Teege says she saw in her mother what she has seen in relatives of other Nazi perpetrators, especially their children. Many cannot bear to live with the sins of their fathers. Others have sterilized themselves, as though a Nazi gene could be passed on through birth.
Teege is thankful she is different than her mother, who Teege says still lives every day with the notion that she has to atone for Goeth’s deeds. Teege has seen this kind of suffering in the children of Holocaust victims as well.
“The second generation had a lot of trouble dealing with the Holocaust,” Teege says. “My generation, we are different. We know the difference between responsibility and guilt.”
Teege doesn’t believe in inherited guilt. Everyone, she says, has the right to his or her own life story.
Pianist survived Holocaust by playing for Nazis
Teege’s life story is punctuated with ironies and coincidences so great that they prompted her to rethink the concept of fate.
As a young woman, long before her discovery, she attended the Sorbonne in Paris for a year and, in a life drawing class, she met Noa, an Israeli woman. Teege later vacationed in Israel, and on one trip, after sleeping through her 4:30 a.m. alarm and missing her flight back to Germany, she ended up staying. She attended Tel Aviv University, earned a degree in Middle Eastern and African studies and learned to speak Hebrew.
“That I chose Israel … that I missed the flight and stayed – this makes my story more striking,” Teege says. “Destiny.”
She was in Israel when “Schindler’s List” opened, and everyone was talking about Steven Spielberg’s Holocaust movie. Teege watched it later on TV in her Tel Aviv flat. It was just a movie to her then, one that she thought had too much of a Hollywood ending.
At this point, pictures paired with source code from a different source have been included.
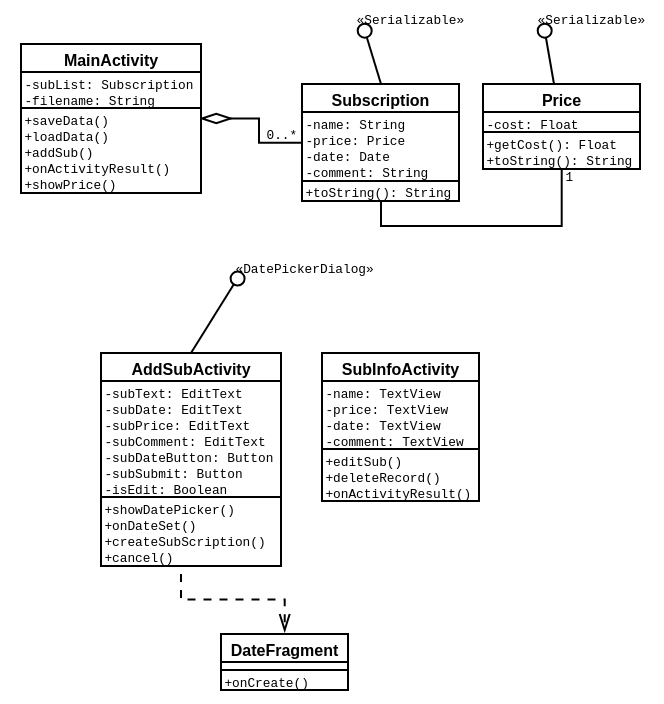
<!DOCTYPE html>
<html lang="en">
<head>
<meta charset="utf-8">
<title>Subscription app class diagram</title>
<style>
:root { --ink: #000; --paper: #fff; }
* { box-sizing: border-box; margin: 0; padding: 0; }
html, body { width: 664px; height: 704px; overflow: hidden; background: var(--paper); }
.diagram {
  position: relative; width: 664px; height: 704px; overflow: hidden;
  color: var(--ink); background: var(--paper);
  font: 12.8px/16px "Liberation Mono", monospace;
}
.connectors { position: absolute; left: 0; top: 0; fill: none; stroke: var(--ink); stroke-width: 2; }
.connectors .node { fill: var(--paper); }
.class { position: absolute; border: 2px solid var(--ink); background: var(--paper); }
.class h2 {
  height: 26px; padding-top: 5px; text-align: center;
  font: bold 16px/21px "Liberation Sans", sans-serif;
}
.members {
  list-style: none;
  border-top: 2px solid var(--ink);
  padding: 5px 0 0 2.4px; margin-bottom: -3px;
}
.members li { height: 16px; white-space: nowrap; }
.members.empty { height: 8px; margin-bottom: 0; padding: 0; }
.subscription .fields { margin-bottom: -2px; }
.subscription .methods { padding-top: 4px; }
.label { position: absolute; white-space: nowrap; }
.main-activity { left: 20px; top: 43px; width: 182px; height: 151px; }
.subscription { left: 301px; top: 83px; width: 159px; height: 119px; }
.price { left: 482px; top: 83px; width: 159px; height: 87px; }
.add-sub-activity { left: 100px; top: 352px; width: 182px; height: 215px; }
.sub-info-activity { left: 321px; top: 352px; width: 159px; height: 150px; }
.date-fragment { left: 220px; top: 633px; width: 129px; height: 58px; }
.subscription-interface { left: 356.6px; top: 13px; }
.price-interface { left: 537.6px; top: 13px; }
.dialog-interface { left: 235.5px; top: 262px; }
.many { left: 266.5px; top: 128px; }
.one { left: 565.6px; top: 170px; }
</style>
</head>
<body>
<main class="diagram">
  <svg class="connectors" width="664" height="704" viewBox="0 0 664 704" aria-hidden="true">
    <g class="interfaces">
      <line x1="367" y1="38" x2="381" y2="84"/>
      <circle class="node" cx="364.7" cy="30.7" r="7"/>
      <line x1="546" y1="38" x2="554" y2="84"/>
      <circle class="node" cx="544.7" cy="30.7" r="7"/>
      <line x1="234" y1="284" x2="191" y2="353"/>
      <circle class="node" cx="237.6" cy="278.6" r="7"/>
    </g>
    <g class="aggregation">
      <polyline points="230,118.5 259,118.5 259,142.7 302,142.7"/>
      <polygon class="node" points="202,118.5 216.3,113.7 230.6,118.5 216.3,123.3"/>
    </g>
    <polyline class="association" points="381,201 381,226 561.7,226 561.7,169"/>
    <g class="dependency">
      <polyline points="181,574 181,599.5 284.7,599.5 284.7,629" stroke-dasharray="8 8"/>
      <polyline points="279.7,614 284.7,630 289.7,614"/>
    </g>
  </svg>

  <section class="class main-activity">
    <h2>MainActivity</h2>
    <ul class="members fields">
      <li>-subList: Subscription</li>
      <li>-filename: String</li>
    </ul>
    <ul class="members methods">
      <li>+saveData()</li>
      <li>+loadData()</li>
      <li>+addSub()</li>
      <li>+onActivityResult()</li>
      <li>+showPrice()</li>
    </ul>
  </section>

  <section class="class subscription">
    <h2>Subscription</h2>
    <ul class="members fields">
      <li>-name: String</li>
      <li>-price: Price</li>
      <li>-date: Date</li>
      <li>-comment: String</li>
    </ul>
    <ul class="members methods">
      <li>+toString(): String</li>
    </ul>
  </section>

  <section class="class price">
    <h2>Price</h2>
    <ul class="members fields">
      <li>-cost: Float</li>
    </ul>
    <ul class="members methods">
      <li>+getCost(): Float</li>
      <li>+toString(): String</li>
    </ul>
  </section>

  <section class="class add-sub-activity">
    <h2>AddSubActivity</h2>
    <ul class="members fields">
      <li>-subText: EditText</li>
      <li>-subDate: EditText</li>
      <li>-subPrice: EditText</li>
      <li>-subComment: EditText</li>
      <li>-subDateButton: Button</li>
      <li>-subSubmit: Button</li>
      <li>-isEdit: Boolean</li>
    </ul>
    <ul class="members methods">
      <li>+showDatePicker()</li>
      <li>+onDateSet()</li>
      <li>+createSubScription()</li>
      <li>+cancel()</li>
    </ul>
  </section>

  <section class="class sub-info-activity">
    <h2>SubInfoActivity</h2>
    <ul class="members fields">
      <li>-name: TextView</li>
      <li>-price: TextView</li>
      <li>-date: TextView</li>
      <li>-comment: TextView</li>
    </ul>
    <ul class="members methods">
      <li>+editSub()</li>
      <li>+deleteRecord()</li>
      <li>+onActivityResult()</li>
    </ul>
  </section>

  <section class="class date-fragment">
    <h2>DateFragment</h2>
    <ul class="members empty"></ul>
    <ul class="members methods">
      <li>+onCreate()</li>
    </ul>
  </section>

  <span class="label subscription-interface">«Serializable»</span>
  <span class="label price-interface">«Serializable»</span>
  <span class="label dialog-interface">«DatePickerDialog»</span>
  <span class="label many">0..*</span>
  <span class="label one">1</span>
</main>
</body>
</html>
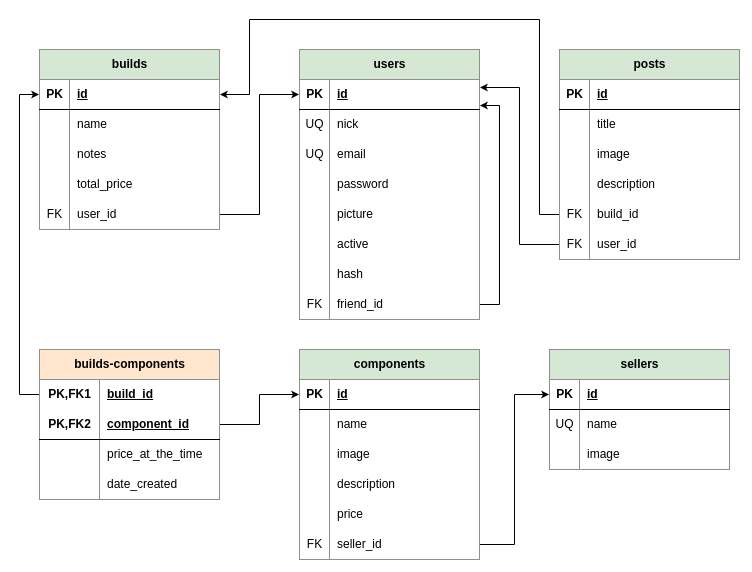
<!DOCTYPE html>
<html lang="en">
<head>
<meta charset="utf-8">
<title>Database entity diagram</title>
<style>
:root {
  --paper: #ffffff;
  --ink: #000000;
  --border: #8f8f8f;
  --entity: #d5e8d4;
  --junction: #ffe6cc;
}
* { box-sizing: border-box; margin: 0; padding: 0; }
body { width: 752px; height: 572px; overflow: hidden; background: var(--paper); }
.diagram {
  position: relative; width: 752px; height: 572px; overflow: hidden;
  color: var(--ink); font: 12px/28px "Liberation Sans", Arial, sans-serif;
}
.entity {
  --key-width: 30px;
  position: absolute; width: 181px;
  border: 1px solid var(--border); background: var(--paper);
}
.entity h2 {
  height: 30px; border-bottom: 1px solid var(--border);
  background: var(--entity); font-size: 12px; font-weight: 700; text-align: center;
}
.junction { --key-width: 60px; }
.junction h2 { background: var(--junction); }
.fields { list-style: none; }
.fields li { display: grid; grid-template-columns: var(--key-width) 1fr; height: 30px; }
.fields li:last-child { height: 29px; }
.key { border-right: 1px solid var(--border); text-align: center; white-space: nowrap; }
.name { padding-left: 7px; white-space: nowrap; }
.primary { font-weight: 700; }
.primary .name { text-decoration: underline; }
.fields .last-key { border-bottom: 1px solid var(--ink); margin: 0 -1px; padding: 0 1px; }
.relations { position: absolute; left: 0; top: 0; }
.relations .line { fill: none; stroke: var(--ink); stroke-width: 1; }
#builds { left: 39px; top: 49px; }
#users { left: 299px; top: 49px; }
#posts { left: 559px; top: 49px; }
#builds-components { left: 39px; top: 349px; }
#components { left: 299px; top: 349px; }
#sellers { left: 549px; top: 349px; }
</style>
</head>
<body>
<main class="diagram">
  <section class="entity" id="builds">
    <h2>builds</h2>
    <ul class="fields">
      <li class="primary last-key"><span class="key">PK</span><span class="name">id</span></li>
      <li><span class="key"></span><span class="name">name</span></li>
      <li><span class="key"></span><span class="name">notes</span></li>
      <li><span class="key"></span><span class="name">total_price</span></li>
      <li><span class="key">FK</span><span class="name">user_id</span></li>
    </ul>
  </section>

  <section class="entity" id="users">
    <h2>users</h2>
    <ul class="fields">
      <li class="primary last-key"><span class="key">PK</span><span class="name">id</span></li>
      <li><span class="key">UQ</span><span class="name">nick</span></li>
      <li><span class="key">UQ</span><span class="name">email</span></li>
      <li><span class="key"></span><span class="name">password</span></li>
      <li><span class="key"></span><span class="name">picture</span></li>
      <li><span class="key"></span><span class="name">active</span></li>
      <li><span class="key"></span><span class="name">hash</span></li>
      <li><span class="key">FK</span><span class="name">friend_id</span></li>
    </ul>
  </section>

  <section class="entity" id="posts">
    <h2>posts</h2>
    <ul class="fields">
      <li class="primary last-key"><span class="key">PK</span><span class="name">id</span></li>
      <li><span class="key"></span><span class="name">title</span></li>
      <li><span class="key"></span><span class="name">image</span></li>
      <li><span class="key"></span><span class="name">description</span></li>
      <li><span class="key">FK</span><span class="name">build_id</span></li>
      <li><span class="key">FK</span><span class="name">user_id</span></li>
    </ul>
  </section>

  <section class="entity junction" id="builds-components">
    <h2>builds-components</h2>
    <ul class="fields">
      <li class="primary"><span class="key">PK,FK1</span><span class="name">build_id</span></li>
      <li class="primary last-key"><span class="key">PK,FK2</span><span class="name">component_id</span></li>
      <li><span class="key"></span><span class="name">price_at_the_time</span></li>
      <li><span class="key"></span><span class="name">date_created</span></li>
    </ul>
  </section>

  <section class="entity" id="components">
    <h2>components</h2>
    <ul class="fields">
      <li class="primary last-key"><span class="key">PK</span><span class="name">id</span></li>
      <li><span class="key"></span><span class="name">name</span></li>
      <li><span class="key"></span><span class="name">image</span></li>
      <li><span class="key"></span><span class="name">description</span></li>
      <li><span class="key"></span><span class="name">price</span></li>
      <li><span class="key">FK</span><span class="name">seller_id</span></li>
    </ul>
  </section>

  <section class="entity" id="sellers">
    <h2>sellers</h2>
    <ul class="fields">
      <li class="primary last-key"><span class="key">PK</span><span class="name">id</span></li>
      <li><span class="key">UQ</span><span class="name">name</span></li>
      <li><span class="key"></span><span class="name">image</span></li>
    </ul>
  </section>

  <svg class="relations" width="752" height="572" viewBox="0 0 752 572" role="img" aria-label="Foreign key relations between the tables">
    <defs>
      <path id="arrow-right" d="M0 0L-8 -4L-6 0L-8 4Z"/>
      <path id="arrow-left" d="M0 0L8 -4L6 0L8 4Z"/>
    </defs>
    <g class="line">
      <path d="M39 394.5H19.5V94.5H33"/>
      <path d="M220 214.5H259.5V94.5H293"/>
      <path d="M559 214.5H539.5V19.5H249.5V94.5H226"/>
      <path d="M559 244.5H519.5V87.5H486"/>
      <path d="M480 304.5H499.5V105.5H486"/>
      <path d="M220 424.5H259.5V394.5H293"/>
      <path d="M480 544.5H514.5V394.5H543"/>
    </g>
    <use href="#arrow-right" x="39" y="94.5"/>
    <use href="#arrow-right" x="299" y="94.5"/>
    <use href="#arrow-left" x="220" y="94.5"/>
    <use href="#arrow-left" x="480" y="87.5"/>
    <use href="#arrow-left" x="480" y="105.5"/>
    <use href="#arrow-right" x="299" y="394.5"/>
    <use href="#arrow-right" x="549" y="394.5"/>
  </svg>
</main>
</body>
</html>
The subtitle of her mother’s book was, “The Life Story of Monika Goeth, Daughter of the Concentration Camp Commandant in ‘Schindler’s List.’ ” That day in the Hamburg library, Teege’s mind churned to recall the movie. Suddenly, it became deeply personal.
Teege says she does not want to keep secrets from her friends and family. Two years went by before she could reveal her Nazi roots to her friends in Israel, descendants of Holocaust victims and survivors. She didn’t know if any of them were directly connected to Plaszow, and she was afraid how they might react.
But in her book, Teege describes her Jewish friends as being empathetic. “They cried with me.”
She also has spoken with her young sons.
“It was important to me not to keep it a secret,” she says. She doesn’t want them to go through the shock of discovery, which became almost as traumatic for Teege as the truth itself.
“But I have not let them watch ‘Schindler’s List,’ ” she says. “They should be older.”
People assume she has watched the movie many times. They are wrong. She doesn’t feel the need to watch it over and over. She knows her grandfather’s story.
A woman with two lives
It has been more than seven years since Teege learned she was the granddaughter of Amon Goeth. She thinks of her stranger-than-fiction life as a puzzle with many pieces but missing a frame. Her discovery at the Hamburg library helped her put it all together.
“My life is much better than what it used to be,” she says.
She is thankful she had an identity in her “before” years. That’s what she held onto in the “after” years.
Teege’s mother has not called her daughter again since their last meeting. In Teege’s book, Hertwig says she didn’t understand her daughter’s need for reconciliation and felt it was too late to start a relationship.
But Teege’s quest to know her true identity opened other doors. Growing up, she’d never felt a need to find her biological father. But once she had come to terms with her mother’s family, she sought out her father, too. They finally met, and the two remain in contact.
“It’s a nice addition – to know my black heritage,” she says. “And crucial. It’s part of my identity.”
At 45, Teege says she is now a woman with two lives. She is a mother and a teacher. That’s the part she calls normal. The other life is led as the granddaughter of Amon Goeth. She knows she has to keep the two separate.
Most of all, she has learned not to live constantly in the past.